South Carolina environmental regulators last week agreed to an initial permit from the federal Bureau of Ocean Energy Management (BOEM) that would allow the geophysical firm Spectrum GEO to start surveying. Earlier, BOEM permits for Spectrum and Ion's Geo GX Technology group were agreed to by North Carolina state officials.
Both states sought additional environmental conditions for the project, beyond those that BOEM is likely to require for marine mammals and endangered species, including the migratory northern right whale. North Carolina wants seismic testing to halt during peak recreational fishing seasons, and South Carolina wants a suspension during the peak spring/summer beach-nesting season for sea turtles.

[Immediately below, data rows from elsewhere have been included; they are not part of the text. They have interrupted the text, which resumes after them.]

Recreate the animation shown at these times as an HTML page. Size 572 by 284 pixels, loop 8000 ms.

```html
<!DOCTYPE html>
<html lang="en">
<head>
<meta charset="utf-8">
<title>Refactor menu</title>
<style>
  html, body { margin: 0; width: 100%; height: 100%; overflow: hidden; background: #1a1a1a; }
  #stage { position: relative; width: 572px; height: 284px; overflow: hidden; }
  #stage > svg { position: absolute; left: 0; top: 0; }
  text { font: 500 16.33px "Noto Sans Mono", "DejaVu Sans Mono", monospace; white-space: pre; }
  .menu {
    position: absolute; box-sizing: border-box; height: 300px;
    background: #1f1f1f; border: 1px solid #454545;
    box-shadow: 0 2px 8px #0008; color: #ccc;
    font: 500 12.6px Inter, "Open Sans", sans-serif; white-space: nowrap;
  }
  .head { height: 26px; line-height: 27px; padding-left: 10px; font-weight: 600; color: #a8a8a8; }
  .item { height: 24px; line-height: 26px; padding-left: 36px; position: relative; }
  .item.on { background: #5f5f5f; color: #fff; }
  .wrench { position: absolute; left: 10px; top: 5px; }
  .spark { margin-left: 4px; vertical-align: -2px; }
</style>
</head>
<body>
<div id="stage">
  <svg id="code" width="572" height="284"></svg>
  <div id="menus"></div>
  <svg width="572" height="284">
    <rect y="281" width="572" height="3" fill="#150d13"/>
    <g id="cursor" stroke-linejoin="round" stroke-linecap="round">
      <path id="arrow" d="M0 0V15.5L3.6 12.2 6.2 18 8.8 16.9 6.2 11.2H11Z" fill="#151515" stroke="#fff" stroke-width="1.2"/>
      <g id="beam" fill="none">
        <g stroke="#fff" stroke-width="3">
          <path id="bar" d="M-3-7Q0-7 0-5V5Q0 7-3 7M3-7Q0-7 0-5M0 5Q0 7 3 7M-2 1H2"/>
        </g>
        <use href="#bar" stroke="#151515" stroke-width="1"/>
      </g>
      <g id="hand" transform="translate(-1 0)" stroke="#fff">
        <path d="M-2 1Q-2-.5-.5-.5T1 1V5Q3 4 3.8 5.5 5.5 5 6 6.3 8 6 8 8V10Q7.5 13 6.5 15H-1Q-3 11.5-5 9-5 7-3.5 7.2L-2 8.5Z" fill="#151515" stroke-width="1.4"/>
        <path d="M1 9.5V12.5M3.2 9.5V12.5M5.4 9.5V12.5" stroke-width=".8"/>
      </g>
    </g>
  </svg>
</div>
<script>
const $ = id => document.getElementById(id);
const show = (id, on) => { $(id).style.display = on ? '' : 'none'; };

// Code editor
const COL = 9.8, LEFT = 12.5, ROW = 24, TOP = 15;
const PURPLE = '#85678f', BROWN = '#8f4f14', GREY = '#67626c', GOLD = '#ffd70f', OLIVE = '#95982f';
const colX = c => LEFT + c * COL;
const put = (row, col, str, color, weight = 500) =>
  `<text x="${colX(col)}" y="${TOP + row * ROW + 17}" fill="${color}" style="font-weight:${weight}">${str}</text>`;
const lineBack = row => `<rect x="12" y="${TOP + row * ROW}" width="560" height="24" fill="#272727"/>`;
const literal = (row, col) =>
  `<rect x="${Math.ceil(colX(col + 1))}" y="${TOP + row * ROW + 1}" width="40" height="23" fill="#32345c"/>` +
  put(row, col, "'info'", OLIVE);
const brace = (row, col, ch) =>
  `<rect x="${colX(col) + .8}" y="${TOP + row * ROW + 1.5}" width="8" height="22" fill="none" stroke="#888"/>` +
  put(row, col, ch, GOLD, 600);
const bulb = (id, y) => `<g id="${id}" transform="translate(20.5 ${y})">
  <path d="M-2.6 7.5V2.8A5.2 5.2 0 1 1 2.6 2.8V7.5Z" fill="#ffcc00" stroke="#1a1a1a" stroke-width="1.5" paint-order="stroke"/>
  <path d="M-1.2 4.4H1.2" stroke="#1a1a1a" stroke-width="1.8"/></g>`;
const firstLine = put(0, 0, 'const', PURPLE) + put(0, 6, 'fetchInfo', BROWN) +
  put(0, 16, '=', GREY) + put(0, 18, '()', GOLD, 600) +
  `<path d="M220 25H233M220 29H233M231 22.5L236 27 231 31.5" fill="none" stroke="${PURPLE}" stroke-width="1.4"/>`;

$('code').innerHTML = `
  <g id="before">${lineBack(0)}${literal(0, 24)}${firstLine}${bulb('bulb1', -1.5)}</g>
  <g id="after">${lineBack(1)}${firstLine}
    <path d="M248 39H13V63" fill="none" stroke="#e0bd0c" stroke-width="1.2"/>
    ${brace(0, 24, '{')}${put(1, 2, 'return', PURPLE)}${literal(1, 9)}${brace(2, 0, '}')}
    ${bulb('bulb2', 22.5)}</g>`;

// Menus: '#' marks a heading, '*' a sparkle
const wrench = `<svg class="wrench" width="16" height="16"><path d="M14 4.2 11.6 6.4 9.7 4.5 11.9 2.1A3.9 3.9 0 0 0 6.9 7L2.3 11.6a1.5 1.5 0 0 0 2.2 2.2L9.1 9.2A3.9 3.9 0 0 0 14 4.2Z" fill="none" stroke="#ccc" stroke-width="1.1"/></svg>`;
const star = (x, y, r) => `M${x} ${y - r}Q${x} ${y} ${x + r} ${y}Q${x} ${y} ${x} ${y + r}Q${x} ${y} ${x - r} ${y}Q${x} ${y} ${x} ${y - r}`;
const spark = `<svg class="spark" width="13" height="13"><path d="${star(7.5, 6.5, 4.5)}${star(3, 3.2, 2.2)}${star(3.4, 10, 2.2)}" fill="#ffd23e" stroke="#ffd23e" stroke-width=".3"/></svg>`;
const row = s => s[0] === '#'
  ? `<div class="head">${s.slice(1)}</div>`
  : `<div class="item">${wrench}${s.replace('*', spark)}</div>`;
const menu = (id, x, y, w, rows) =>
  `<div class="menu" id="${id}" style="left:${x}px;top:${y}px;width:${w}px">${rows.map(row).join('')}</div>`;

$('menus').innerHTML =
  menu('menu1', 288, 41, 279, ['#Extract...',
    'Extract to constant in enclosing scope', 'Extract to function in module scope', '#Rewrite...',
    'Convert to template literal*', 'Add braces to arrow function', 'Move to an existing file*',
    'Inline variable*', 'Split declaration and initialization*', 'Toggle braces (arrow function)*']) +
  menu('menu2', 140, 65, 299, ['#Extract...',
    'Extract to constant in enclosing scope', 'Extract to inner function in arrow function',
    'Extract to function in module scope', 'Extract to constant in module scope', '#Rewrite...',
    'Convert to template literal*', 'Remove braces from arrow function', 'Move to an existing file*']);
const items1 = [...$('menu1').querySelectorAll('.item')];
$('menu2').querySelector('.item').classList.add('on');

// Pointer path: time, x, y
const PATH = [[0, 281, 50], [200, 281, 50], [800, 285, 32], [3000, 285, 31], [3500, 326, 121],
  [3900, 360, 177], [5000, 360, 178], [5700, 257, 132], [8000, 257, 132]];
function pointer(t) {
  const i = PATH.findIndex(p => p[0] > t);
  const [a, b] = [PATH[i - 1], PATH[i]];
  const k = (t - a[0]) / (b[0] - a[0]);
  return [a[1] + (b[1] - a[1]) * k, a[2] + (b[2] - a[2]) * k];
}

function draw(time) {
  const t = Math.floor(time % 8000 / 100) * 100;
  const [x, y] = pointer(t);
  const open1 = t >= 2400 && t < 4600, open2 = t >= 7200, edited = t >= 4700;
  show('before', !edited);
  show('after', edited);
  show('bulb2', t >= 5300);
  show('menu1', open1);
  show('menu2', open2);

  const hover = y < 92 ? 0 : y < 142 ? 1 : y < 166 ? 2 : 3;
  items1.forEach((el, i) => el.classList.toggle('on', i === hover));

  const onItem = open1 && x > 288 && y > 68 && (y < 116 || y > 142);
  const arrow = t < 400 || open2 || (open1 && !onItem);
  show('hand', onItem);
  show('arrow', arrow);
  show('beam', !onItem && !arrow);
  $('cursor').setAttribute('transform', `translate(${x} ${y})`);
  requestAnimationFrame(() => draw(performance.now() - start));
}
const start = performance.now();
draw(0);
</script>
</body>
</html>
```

Spectrum had sought a permit for surveys closer to shore than the 50-mile buffer that has been proposed by BOEM. South Carolina is now calling for testing to be limited to waters at depths about 40 miles offshore. The state’s move reflects concerns raised by the South Carolina Environmental Law Project and other critics.
Politically the federal plan for offshore leasing has split the Carolinas to an extent between tourism-dependent coastal communities and larger pro-business development forces. But governors Pat McCrory of North Carolina and Nikki Haley of South Carolina have come down squarely on the side of offshore energy development.
South Carolina’s demand for conditions on the permit shows coastal communities and conservation groups are having some effect on the debate, said Amy Armstrong, executive director of the South Carolina Environmental Law Project.
“From our perspective, it does a little bit to protect the turtle season. It does do some things,” Armstrong said. But ultimately, “there isn’t enough (oil and gas potential) out there to make it worth the risk,” she added.
South Carolina’s support for offshore exploration may not be deep, Armstrong said. “The governor’s not aggressively pushing it,” Armstrong said. On the other hand, with cities and towns including Charleston, Columbia, Beaufort and Georgetown, “you’ve got all these municipalities coming out aggressively against it, so that’s got to have some pressure.
“There’s a good chance this seismic permit is going to be challenged. I don’t think it’s a done deal at all,” Armstrong said.